-- INFORMATION SUPPLIED follows --

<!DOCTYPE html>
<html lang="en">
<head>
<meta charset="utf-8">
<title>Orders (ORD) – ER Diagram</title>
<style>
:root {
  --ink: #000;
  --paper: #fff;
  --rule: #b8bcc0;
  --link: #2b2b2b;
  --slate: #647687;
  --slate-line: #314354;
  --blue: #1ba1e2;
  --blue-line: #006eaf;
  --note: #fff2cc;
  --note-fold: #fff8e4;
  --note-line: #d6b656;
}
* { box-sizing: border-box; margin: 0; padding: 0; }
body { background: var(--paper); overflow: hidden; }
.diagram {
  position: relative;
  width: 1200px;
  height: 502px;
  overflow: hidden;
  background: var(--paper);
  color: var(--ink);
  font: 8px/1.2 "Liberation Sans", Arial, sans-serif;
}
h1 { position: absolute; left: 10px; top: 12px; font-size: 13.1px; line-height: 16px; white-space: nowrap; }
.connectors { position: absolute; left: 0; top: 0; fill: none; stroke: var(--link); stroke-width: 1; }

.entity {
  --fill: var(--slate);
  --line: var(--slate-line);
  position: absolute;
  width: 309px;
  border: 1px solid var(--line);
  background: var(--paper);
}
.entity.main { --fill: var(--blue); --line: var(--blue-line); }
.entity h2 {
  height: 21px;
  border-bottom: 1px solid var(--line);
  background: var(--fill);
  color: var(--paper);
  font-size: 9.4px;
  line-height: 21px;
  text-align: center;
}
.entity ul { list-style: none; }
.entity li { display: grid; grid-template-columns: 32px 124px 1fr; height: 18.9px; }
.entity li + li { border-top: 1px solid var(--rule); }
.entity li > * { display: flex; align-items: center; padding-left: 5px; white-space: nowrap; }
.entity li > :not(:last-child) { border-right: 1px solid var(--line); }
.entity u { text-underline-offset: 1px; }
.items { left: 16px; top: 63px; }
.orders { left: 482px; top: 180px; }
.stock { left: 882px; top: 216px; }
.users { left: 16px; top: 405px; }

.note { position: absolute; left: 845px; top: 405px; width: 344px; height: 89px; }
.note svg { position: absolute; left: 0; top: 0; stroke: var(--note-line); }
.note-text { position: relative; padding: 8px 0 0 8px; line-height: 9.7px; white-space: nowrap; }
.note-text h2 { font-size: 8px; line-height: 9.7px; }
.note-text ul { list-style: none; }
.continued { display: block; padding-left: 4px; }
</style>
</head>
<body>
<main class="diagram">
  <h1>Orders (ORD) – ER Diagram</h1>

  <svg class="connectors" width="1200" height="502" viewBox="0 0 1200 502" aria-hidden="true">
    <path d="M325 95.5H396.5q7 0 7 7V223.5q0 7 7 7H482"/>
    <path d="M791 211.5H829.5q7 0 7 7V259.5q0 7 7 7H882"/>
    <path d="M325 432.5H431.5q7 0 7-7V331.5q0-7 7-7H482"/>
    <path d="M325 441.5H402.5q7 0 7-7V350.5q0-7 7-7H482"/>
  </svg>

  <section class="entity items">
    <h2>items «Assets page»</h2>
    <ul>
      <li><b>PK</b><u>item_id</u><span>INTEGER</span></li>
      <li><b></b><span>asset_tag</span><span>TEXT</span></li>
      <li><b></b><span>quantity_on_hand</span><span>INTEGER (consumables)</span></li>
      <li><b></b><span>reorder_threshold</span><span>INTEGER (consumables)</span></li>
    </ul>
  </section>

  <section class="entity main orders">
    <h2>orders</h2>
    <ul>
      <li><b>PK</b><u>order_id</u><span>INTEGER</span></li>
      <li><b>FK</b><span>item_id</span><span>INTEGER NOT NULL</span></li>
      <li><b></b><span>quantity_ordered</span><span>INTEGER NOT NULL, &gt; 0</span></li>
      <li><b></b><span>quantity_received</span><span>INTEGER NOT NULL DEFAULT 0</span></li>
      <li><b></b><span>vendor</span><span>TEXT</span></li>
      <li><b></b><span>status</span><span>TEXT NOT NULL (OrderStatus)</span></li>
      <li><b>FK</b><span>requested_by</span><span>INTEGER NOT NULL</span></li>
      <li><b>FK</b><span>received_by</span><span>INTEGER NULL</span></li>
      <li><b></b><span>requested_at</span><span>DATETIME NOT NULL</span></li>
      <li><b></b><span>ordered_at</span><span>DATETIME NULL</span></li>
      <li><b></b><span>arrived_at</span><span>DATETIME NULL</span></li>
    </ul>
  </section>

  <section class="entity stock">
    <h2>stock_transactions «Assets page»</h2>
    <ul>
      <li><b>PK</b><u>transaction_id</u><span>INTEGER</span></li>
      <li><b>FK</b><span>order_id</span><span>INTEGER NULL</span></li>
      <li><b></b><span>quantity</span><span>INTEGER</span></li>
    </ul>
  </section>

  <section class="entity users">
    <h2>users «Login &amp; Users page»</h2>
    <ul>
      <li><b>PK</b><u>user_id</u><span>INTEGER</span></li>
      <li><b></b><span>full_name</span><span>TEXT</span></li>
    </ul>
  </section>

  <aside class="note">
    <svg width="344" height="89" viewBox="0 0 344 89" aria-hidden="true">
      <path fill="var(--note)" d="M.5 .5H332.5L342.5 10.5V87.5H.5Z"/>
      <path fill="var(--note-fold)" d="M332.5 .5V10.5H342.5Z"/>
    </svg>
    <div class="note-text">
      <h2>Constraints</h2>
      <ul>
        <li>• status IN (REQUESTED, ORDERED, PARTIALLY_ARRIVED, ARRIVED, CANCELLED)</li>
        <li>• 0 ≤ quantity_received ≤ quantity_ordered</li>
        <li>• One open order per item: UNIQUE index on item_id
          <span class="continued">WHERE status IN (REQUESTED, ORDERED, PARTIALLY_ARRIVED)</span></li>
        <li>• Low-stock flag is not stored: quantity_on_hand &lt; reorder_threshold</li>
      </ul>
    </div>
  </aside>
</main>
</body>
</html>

-- INFORMATION SUPPLIED concluded --

Write out the records once more, precisely as they stand.

TASK RESULT:
<!DOCTYPE html>
<html lang="en">
<head>
<meta charset="utf-8">
<title>Orders (ORD) – ER Diagram</title>
<style>
:root {
  --ink: #000;
  --paper: #fff;
  --rule: #b8bcc0;
  --link: #2b2b2b;
  --slate: #647687;
  --slate-line: #314354;
  --blue: #1ba1e2;
  --blue-line: #006eaf;
  --note: #fff2cc;
  --note-fold: #fff8e4;
  --note-line: #d6b656;
}
* { box-sizing: border-box; margin: 0; padding: 0; }
body { background: var(--paper); overflow: hidden; }
.diagram {
  position: relative;
  width: 1200px;
  height: 502px;
  overflow: hidden;
  background: var(--paper);
  color: var(--ink);
  font: 8px/1.2 "Liberation Sans", Arial, sans-serif;
}
h1 { position: absolute; left: 10px; top: 12px; font-size: 13.1px; line-height: 16px; white-space: nowrap; }
.connectors { position: absolute; left: 0; top: 0; fill: none; stroke: var(--link); stroke-width: 1; }

.entity {
  --fill: var(--slate);
  --line: var(--slate-line);
  position: absolute;
  width: 309px;
  border: 1px solid var(--line);
  background: var(--paper);
}
.entity.main { --fill: var(--blue); --line: var(--blue-line); }
.entity h2 {
  height: 21px;
  border-bottom: 1px solid var(--line);
  background: var(--fill);
  color: var(--paper);
  font-size: 9.4px;
  line-height: 21px;
  text-align: center;
}
.entity ul { list-style: none; }
.entity li { display: grid; grid-template-columns: 32px 124px 1fr; height: 18.9px; }
.entity li + li { border-top: 1px solid var(--rule); }
.entity li > * { display: flex; align-items: center; padding-left: 5px; white-space: nowrap; }
.entity li > :not(:last-child) { border-right: 1px solid var(--line); }
.entity u { text-underline-offset: 1px; }
.items { left: 16px; top: 63px; }
.orders { left: 482px; top: 180px; }
.stock { left: 882px; top: 216px; }
.users { left: 16px; top: 405px; }

.note { position: absolute; left: 845px; top: 405px; width: 344px; height: 89px; }
.note svg { position: absolute; left: 0; top: 0; stroke: var(--note-line); }
.note-text { position: relative; padding: 8px 0 0 8px; line-height: 9.7px; white-space: nowrap; }
.note-text h2 { font-size: 8px; line-height: 9.7px; }
.note-text ul { list-style: none; }
.continued { display: block; padding-left: 4px; }
</style>
</head>
<body>
<main class="diagram">
  <h1>Orders (ORD) – ER Diagram</h1>

  <svg class="connectors" width="1200" height="502" viewBox="0 0 1200 502" aria-hidden="true">
    <path d="M325 95.5H396.5q7 0 7 7V223.5q0 7 7 7H482"/>
    <path d="M791 211.5H829.5q7 0 7 7V259.5q0 7 7 7H882"/>
    <path d="M325 432.5H431.5q7 0 7-7V331.5q0-7 7-7H482"/>
    <path d="M325 441.5H402.5q7 0 7-7V350.5q0-7 7-7H482"/>
  </svg>

  <section class="entity items">
    <h2>items «Assets page»</h2>
    <ul>
      <li><b>PK</b><u>item_id</u><span>INTEGER</span></li>
      <li><b></b><span>asset_tag</span><span>TEXT</span></li>
      <li><b></b><span>quantity_on_hand</span><span>INTEGER (consumables)</span></li>
      <li><b></b><span>reorder_threshold</span><span>INTEGER (consumables)</span></li>
    </ul>
  </section>

  <section class="entity main orders">
    <h2>orders</h2>
    <ul>
      <li><b>PK</b><u>order_id</u><span>INTEGER</span></li>
      <li><b>FK</b><span>item_id</span><span>INTEGER NOT NULL</span></li>
      <li><b></b><span>quantity_ordered</span><span>INTEGER NOT NULL, &gt; 0</span></li>
      <li><b></b><span>quantity_received</span><span>INTEGER NOT NULL DEFAULT 0</span></li>
      <li><b></b><span>vendor</span><span>TEXT</span></li>
      <li><b></b><span>status</span><span>TEXT NOT NULL (OrderStatus)</span></li>
      <li><b>FK</b><span>requested_by</span><span>INTEGER NOT NULL</span></li>
      <li><b>FK</b><span>received_by</span><span>INTEGER NULL</span></li>
      <li><b></b><span>requested_at</span><span>DATETIME NOT NULL</span></li>
      <li><b></b><span>ordered_at</span><span>DATETIME NULL</span></li>
      <li><b></b><span>arrived_at</span><span>DATETIME NULL</span></li>
    </ul>
  </section>

  <section class="entity stock">
    <h2>stock_transactions «Assets page»</h2>
    <ul>
      <li><b>PK</b><u>transaction_id</u><span>INTEGER</span></li>
      <li><b>FK</b><span>order_id</span><span>INTEGER NULL</span></li>
      <li><b></b><span>quantity</span><span>INTEGER</span></li>
    </ul>
  </section>

  <section class="entity users">
    <h2>users «Login &amp; Users page»</h2>
    <ul>
      <li><b>PK</b><u>user_id</u><span>INTEGER</span></li>
      <li><b></b><span>full_name</span><span>TEXT</span></li>
    </ul>
  </section>

  <aside class="note">
    <svg width="344" height="89" viewBox="0 0 344 89" aria-hidden="true">
      <path fill="var(--note)" d="M.5 .5H332.5L342.5 10.5V87.5H.5Z"/>
      <path fill="var(--note-fold)" d="M332.5 .5V10.5H342.5Z"/>
    </svg>
    <div class="note-text">
      <h2>Constraints</h2>
      <ul>
        <li>• status IN (REQUESTED, ORDERED, PARTIALLY_ARRIVED, ARRIVED, CANCELLED)</li>
        <li>• 0 ≤ quantity_received ≤ quantity_ordered</li>
        <li>• One open order per item: UNIQUE index on item_id
          <span class="continued">WHERE status IN (REQUESTED, ORDERED, PARTIALLY_ARRIVED)</span></li>
        <li>• Low-stock flag is not stored: quantity_on_hand &lt; reorder_threshold</li>
      </ul>
    </div>
  </aside>
</main>
</body>
</html>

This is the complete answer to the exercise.